From 'Action!' to Action Figure or There and Plastic Again
Gentle Giant Studios in Burbank California has been transforming actors into action figures for several years, and their latest subjects have been the denizens of Middle Earth. Gentle Giant packed their bags and headed west to New Zealand to work on the big-budget LOTR trilogy to help Toy Biz capture the likenesses of the major characters from the films. Gentle Giant also created some prototypes where no actor existed - for computer-generated characters such as the cave troll or Balrog.
So how did they do it, short of shrinking the actors down and casting them directly in plastic, or having Gandalf cast a spell. The answer is simple - technology. Technology developed not by Elves or Hobbits, but by wizards. Wizards who use light and shadow rather than the traditional smoke and mirrors.
We are going to look at the process that takes an award-winning Shakespearean actor (Sir Ian McKellan) and translates him into a six-inch plastic doppelganger. And it didn't hurt a bit! For computer-generated (CG) characters the process is nearly the same, except that the CG characters don't need to be scanned as they already exists as digital image data used to create the images for the film.
Like a great meal, the plastic version of the wizard Gandalf requires the finest ingredients before starting on the recipe. Luckily, that is met in Sir Ian McKellan. Sir Ian is an award-winning actor (not to mention an Academy Award Nominee) with a strong Shakespearean background who's no stranger to diverse projects, or to action figures. Toy collectors may best know Sir Ian for his work in X-Men, where he played Magneto. His work in films spans many years, with stand-out roles in Gods and Monsters, Apt Pupil, Richard III and even a cameo as Death in Last Action Hero.
The change from Sir Ian to Gandalf requires the work of many make-up artists and costumers. Gandalf's appearance required an aged look, a long white beard and bushy eyebrows and the appropriate wizarding ensemble (which he established long before anyone had even heard of Harry Potter). Into the chair goes Sir Ian McKellan, and out comes Gandalf the Wizard.
The next step is to let the people of Gentle Giant Studios get their equipment set-up to take a three-dimensional picture of Sir Ian as Gandalf. After the equipment has been transported from the United States to New Zealand (and any damage repaired), the technicians set-up the laser scanners. The digital scanners are verified to be working properly, and the next victim, er, subject is brought in.
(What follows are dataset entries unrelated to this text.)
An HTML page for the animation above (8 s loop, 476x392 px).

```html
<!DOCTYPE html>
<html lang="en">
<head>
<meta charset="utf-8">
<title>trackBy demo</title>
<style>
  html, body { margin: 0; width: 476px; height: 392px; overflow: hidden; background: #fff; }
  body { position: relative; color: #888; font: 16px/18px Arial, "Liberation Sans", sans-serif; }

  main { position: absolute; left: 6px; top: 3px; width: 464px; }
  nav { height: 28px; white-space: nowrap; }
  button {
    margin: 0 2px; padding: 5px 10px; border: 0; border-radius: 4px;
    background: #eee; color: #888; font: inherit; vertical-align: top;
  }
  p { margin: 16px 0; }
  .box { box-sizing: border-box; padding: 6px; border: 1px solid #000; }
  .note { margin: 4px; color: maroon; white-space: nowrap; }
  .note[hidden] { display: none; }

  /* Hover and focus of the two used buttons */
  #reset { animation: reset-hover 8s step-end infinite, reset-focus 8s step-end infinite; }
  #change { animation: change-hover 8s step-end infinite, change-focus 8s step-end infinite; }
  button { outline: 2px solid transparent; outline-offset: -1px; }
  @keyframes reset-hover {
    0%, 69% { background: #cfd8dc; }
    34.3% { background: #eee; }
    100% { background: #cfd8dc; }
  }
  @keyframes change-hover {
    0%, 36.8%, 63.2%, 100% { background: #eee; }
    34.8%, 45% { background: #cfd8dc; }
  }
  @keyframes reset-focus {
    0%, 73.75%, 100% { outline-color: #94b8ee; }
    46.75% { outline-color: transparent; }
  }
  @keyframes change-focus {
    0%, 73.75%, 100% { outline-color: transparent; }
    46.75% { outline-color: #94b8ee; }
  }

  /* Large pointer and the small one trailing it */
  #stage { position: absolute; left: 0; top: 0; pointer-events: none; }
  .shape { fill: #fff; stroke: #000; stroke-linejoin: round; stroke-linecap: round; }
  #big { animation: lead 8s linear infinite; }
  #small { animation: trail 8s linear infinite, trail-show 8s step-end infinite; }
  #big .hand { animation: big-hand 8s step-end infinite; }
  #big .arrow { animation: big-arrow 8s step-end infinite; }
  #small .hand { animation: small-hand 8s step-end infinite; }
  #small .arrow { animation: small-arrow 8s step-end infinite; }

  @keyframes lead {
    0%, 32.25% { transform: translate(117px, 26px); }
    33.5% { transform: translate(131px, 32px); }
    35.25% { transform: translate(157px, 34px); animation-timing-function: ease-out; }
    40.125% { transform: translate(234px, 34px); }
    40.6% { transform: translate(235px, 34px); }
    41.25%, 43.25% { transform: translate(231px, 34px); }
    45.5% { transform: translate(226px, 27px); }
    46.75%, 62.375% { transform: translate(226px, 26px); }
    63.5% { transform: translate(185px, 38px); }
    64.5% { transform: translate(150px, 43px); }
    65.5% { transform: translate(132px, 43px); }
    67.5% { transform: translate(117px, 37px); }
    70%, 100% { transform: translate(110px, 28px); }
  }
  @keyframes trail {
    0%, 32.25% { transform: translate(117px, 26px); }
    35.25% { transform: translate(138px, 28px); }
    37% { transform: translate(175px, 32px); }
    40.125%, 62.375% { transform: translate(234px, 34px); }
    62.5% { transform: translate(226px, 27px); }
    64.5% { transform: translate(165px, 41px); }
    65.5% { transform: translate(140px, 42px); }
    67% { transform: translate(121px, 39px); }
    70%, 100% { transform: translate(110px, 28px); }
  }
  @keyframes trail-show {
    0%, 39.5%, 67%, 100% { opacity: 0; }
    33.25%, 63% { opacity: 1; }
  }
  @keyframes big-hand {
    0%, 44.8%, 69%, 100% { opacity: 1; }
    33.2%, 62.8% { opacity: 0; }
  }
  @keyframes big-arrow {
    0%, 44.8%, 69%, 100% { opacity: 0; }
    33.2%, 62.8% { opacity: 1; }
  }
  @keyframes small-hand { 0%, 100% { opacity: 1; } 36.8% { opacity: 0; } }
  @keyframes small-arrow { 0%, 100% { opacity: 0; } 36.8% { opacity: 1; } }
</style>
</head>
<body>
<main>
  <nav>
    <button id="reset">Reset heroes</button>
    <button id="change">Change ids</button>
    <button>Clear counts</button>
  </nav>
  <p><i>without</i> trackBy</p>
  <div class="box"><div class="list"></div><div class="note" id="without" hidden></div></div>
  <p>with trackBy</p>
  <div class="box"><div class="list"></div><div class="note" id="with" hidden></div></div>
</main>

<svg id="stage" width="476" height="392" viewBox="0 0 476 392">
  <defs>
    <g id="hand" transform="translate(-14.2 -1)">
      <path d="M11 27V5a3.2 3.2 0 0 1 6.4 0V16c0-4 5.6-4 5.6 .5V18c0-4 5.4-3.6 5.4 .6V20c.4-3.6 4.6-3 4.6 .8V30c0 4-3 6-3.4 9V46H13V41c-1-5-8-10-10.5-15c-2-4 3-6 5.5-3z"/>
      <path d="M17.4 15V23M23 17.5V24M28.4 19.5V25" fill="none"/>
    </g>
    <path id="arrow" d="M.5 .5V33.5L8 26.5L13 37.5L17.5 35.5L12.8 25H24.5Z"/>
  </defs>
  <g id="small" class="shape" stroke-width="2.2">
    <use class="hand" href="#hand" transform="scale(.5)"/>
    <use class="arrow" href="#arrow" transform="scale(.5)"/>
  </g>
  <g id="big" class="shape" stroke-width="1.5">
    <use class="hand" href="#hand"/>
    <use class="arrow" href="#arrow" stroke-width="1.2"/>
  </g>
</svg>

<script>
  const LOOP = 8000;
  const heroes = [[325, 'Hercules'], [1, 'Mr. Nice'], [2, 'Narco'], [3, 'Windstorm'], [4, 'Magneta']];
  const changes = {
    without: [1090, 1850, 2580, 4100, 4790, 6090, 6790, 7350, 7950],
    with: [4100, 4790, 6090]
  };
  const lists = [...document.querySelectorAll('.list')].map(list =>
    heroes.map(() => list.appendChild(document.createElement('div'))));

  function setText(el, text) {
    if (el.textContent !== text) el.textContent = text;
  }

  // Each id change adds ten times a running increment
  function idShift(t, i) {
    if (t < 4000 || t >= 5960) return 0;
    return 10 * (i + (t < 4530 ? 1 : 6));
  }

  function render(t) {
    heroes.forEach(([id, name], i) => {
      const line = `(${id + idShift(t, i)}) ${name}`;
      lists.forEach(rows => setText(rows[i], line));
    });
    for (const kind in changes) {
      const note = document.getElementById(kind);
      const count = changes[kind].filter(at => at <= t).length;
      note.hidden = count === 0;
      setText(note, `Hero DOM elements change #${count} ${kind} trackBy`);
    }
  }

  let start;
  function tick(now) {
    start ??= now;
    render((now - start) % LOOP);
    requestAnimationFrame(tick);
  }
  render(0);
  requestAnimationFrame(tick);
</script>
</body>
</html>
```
The actor sits in the scanning apparatus as a laser passes around their head. The laser works with computers to develop a three-dimensional 'map' of the actors head, with varying elevations to make up the features that make us all unique. While Gentle Giant can produce complete scans or a person's entire body, the scans for LOTR were only of the actors' likenesses, and not full body scans. This information is kept in the computers and is used by modeling programs to reconstruct the image. This reconstruction can be done digitally on the computer, to render an image that can be rotated and scaled, or it can be sent along to the next phase of the process - producing a hard copy. (Click on these two pictures for larger versions.)
Gandalf in Wax
(Click for larger version)
Producing an actual physical representation from the computer data is called stereo-lithography, and that is what comes after a successful scan. This can also be done to the digital image data for a CG character. The first copy is produced in wax and can be sized by the prototyping machine to whatever scale is needed. After producing a highly detailed copy of the scanned actor you'd think the process would be complete, but that's just the beginning. After the computer has taken its shot, it's time to add the human touch.
Ever notice that when a computer voice 'reads' something it sounds hollow, or that it seems to be missing something? Computers can make very accurate copies, but they just aren't able to add that spark that brings things to life, and this is where the sculptors come into the picture. Far from being a replacement for sculptors, the scans are just a tool to give the artists a base upon which to work. The sculptors at Gentle Giant then make changes to the hard copies to make the likeness better with the perspective of the Mark 1 Human Eyeball (still a classic).
One thing the computer scanning does not capture is color. Since Ted Turner seems to have cornered the market on digital colorizing, Gentle Giant relies on in-house painters to get the job done. Painters can get the skin tones perfect, add some shading and establish just the right look for hair or eyes. After the paint has been applied the finished prototype is sent on for approval.
The approval process has traditionally had some difficulties. These difficulties were one of the reasons that Gentle Giant was created - to help produce better likenesses and streamline the approval process using computer scanning to aid the sculptors. Depending on contractual provisions, the sculpt may need to be approved by the actor, toy company and the studio. Once approved it can be used in the manufacturing process to produce the production pieces.
From here, Toy Biz takes over and manufactures the action figures and gets them to a store near you, ready for action!
Photo of Sir Ian McKellan is by Keith Stern and is courtesy of McKellan.com. Used with permission.